The required result is a copy of each line below in which "WINE" appears.

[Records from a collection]
-- Opening Marker --
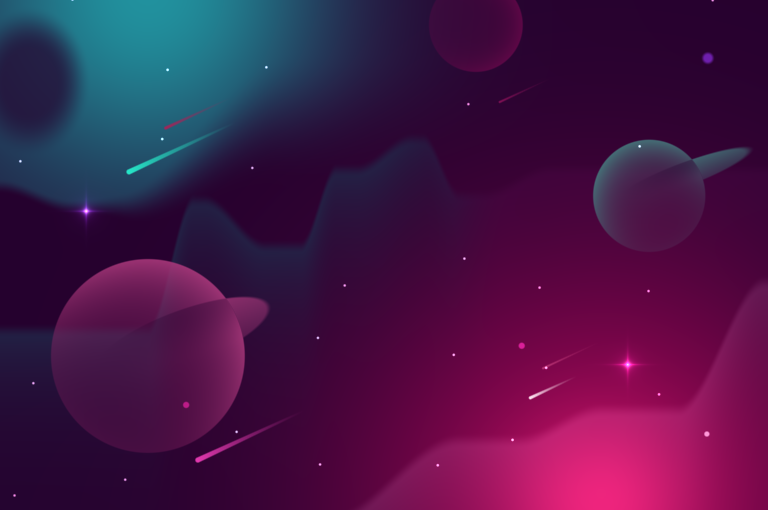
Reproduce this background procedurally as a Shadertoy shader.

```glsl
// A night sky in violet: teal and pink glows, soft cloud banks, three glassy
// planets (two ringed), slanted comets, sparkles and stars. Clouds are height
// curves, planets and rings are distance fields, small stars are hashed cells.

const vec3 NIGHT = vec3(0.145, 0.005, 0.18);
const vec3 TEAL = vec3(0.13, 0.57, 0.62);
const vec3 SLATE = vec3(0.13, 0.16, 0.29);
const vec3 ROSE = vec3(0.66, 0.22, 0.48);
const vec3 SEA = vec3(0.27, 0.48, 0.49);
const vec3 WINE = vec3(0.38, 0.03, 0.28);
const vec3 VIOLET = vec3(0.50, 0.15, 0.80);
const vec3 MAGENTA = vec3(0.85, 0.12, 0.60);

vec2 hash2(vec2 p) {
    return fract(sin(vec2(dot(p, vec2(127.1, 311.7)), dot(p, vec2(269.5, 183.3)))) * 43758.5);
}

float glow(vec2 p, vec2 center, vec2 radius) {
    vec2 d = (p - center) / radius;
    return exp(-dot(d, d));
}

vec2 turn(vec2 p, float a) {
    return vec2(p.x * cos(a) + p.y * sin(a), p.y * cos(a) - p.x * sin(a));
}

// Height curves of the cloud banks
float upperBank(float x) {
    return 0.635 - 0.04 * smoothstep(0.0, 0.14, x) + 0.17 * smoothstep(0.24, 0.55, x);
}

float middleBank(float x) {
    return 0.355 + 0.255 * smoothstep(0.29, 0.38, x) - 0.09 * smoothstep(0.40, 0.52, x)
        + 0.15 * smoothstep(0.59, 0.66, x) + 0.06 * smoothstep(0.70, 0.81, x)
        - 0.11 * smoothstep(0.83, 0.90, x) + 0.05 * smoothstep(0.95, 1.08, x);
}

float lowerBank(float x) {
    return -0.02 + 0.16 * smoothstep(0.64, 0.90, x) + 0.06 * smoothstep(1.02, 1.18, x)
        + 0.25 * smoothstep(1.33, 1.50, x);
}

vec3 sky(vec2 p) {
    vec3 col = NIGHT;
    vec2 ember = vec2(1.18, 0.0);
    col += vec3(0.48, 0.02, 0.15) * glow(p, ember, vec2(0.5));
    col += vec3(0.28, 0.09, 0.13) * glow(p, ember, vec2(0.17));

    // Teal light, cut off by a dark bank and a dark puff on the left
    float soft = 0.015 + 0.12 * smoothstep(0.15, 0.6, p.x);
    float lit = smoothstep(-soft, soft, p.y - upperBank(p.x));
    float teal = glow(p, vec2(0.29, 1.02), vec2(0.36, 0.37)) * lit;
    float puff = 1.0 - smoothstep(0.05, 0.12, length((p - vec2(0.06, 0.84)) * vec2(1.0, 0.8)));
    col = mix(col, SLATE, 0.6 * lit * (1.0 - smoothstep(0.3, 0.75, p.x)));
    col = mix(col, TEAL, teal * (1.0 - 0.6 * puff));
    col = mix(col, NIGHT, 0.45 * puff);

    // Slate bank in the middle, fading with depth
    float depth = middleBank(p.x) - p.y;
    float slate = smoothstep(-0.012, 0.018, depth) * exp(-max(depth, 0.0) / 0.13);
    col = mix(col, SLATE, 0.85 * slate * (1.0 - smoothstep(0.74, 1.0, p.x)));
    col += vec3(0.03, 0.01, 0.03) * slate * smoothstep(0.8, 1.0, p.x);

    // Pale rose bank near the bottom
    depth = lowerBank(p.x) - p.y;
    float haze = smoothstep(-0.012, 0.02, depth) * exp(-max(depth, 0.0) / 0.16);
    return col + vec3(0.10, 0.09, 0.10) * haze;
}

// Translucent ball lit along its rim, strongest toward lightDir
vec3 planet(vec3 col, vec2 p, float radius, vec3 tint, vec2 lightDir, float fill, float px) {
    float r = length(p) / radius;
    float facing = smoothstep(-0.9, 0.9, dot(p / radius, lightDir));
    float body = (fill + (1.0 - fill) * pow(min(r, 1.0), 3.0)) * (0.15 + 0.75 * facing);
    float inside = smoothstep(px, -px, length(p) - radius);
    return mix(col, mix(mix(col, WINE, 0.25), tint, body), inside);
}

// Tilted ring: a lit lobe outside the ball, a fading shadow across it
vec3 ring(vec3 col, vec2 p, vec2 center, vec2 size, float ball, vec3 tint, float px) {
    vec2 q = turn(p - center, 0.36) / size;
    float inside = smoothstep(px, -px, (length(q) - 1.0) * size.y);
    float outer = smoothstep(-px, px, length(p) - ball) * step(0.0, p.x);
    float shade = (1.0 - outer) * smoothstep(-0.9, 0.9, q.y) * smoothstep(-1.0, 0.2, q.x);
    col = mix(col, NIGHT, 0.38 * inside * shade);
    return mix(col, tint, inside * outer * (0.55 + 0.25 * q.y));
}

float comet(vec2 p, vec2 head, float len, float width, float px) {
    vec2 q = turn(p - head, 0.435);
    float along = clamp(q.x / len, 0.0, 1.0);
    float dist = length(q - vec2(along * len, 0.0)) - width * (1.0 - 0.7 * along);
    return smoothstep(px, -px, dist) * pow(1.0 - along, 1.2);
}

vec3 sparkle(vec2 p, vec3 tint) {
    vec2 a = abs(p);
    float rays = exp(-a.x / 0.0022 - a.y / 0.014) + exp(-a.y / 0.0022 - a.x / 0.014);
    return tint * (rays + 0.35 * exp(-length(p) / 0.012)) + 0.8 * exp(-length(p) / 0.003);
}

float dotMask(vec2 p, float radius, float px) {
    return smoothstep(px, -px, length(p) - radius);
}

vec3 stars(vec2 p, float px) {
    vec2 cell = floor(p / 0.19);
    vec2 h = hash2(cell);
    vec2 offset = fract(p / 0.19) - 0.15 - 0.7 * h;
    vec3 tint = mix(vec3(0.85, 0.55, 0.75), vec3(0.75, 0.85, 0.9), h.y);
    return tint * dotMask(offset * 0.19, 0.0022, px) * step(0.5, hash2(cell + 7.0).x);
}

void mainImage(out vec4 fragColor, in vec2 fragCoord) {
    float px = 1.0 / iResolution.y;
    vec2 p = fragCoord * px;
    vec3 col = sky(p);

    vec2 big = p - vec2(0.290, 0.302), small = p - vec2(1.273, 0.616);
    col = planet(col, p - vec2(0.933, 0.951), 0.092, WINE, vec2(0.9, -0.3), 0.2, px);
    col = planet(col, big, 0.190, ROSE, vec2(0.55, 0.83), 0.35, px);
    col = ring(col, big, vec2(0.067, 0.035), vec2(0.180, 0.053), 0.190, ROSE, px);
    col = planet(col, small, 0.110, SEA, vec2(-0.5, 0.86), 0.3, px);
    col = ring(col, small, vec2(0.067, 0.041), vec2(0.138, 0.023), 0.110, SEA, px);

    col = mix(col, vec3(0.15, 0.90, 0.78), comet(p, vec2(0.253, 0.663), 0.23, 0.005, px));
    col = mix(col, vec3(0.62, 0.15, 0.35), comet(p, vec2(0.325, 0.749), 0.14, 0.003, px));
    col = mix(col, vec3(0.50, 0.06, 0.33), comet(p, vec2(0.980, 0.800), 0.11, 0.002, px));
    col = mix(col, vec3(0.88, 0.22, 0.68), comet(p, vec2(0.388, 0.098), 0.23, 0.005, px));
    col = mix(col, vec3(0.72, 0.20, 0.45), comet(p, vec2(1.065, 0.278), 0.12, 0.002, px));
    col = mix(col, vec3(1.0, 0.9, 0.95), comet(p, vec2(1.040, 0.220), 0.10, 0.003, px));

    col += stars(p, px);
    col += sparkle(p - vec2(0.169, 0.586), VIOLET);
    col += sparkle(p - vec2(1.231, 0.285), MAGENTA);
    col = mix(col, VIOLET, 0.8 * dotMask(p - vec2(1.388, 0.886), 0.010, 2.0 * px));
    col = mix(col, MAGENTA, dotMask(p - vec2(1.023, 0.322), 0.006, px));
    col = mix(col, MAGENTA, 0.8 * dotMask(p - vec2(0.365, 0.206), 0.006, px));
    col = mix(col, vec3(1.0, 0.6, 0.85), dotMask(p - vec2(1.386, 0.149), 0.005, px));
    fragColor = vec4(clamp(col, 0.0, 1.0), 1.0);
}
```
-- Closing Marker --
▶ _ANSWER TO THIS PROBLEM_
const vec3 WINE = vec3(0.38, 0.03, 0.28);
    return mix(col, mix(mix(col, WINE, 0.25), tint, body), inside);
    col = planet(col, p - vec2(0.933, 0.951), 0.092, WINE, vec2(0.9, -0.3), 0.2, px);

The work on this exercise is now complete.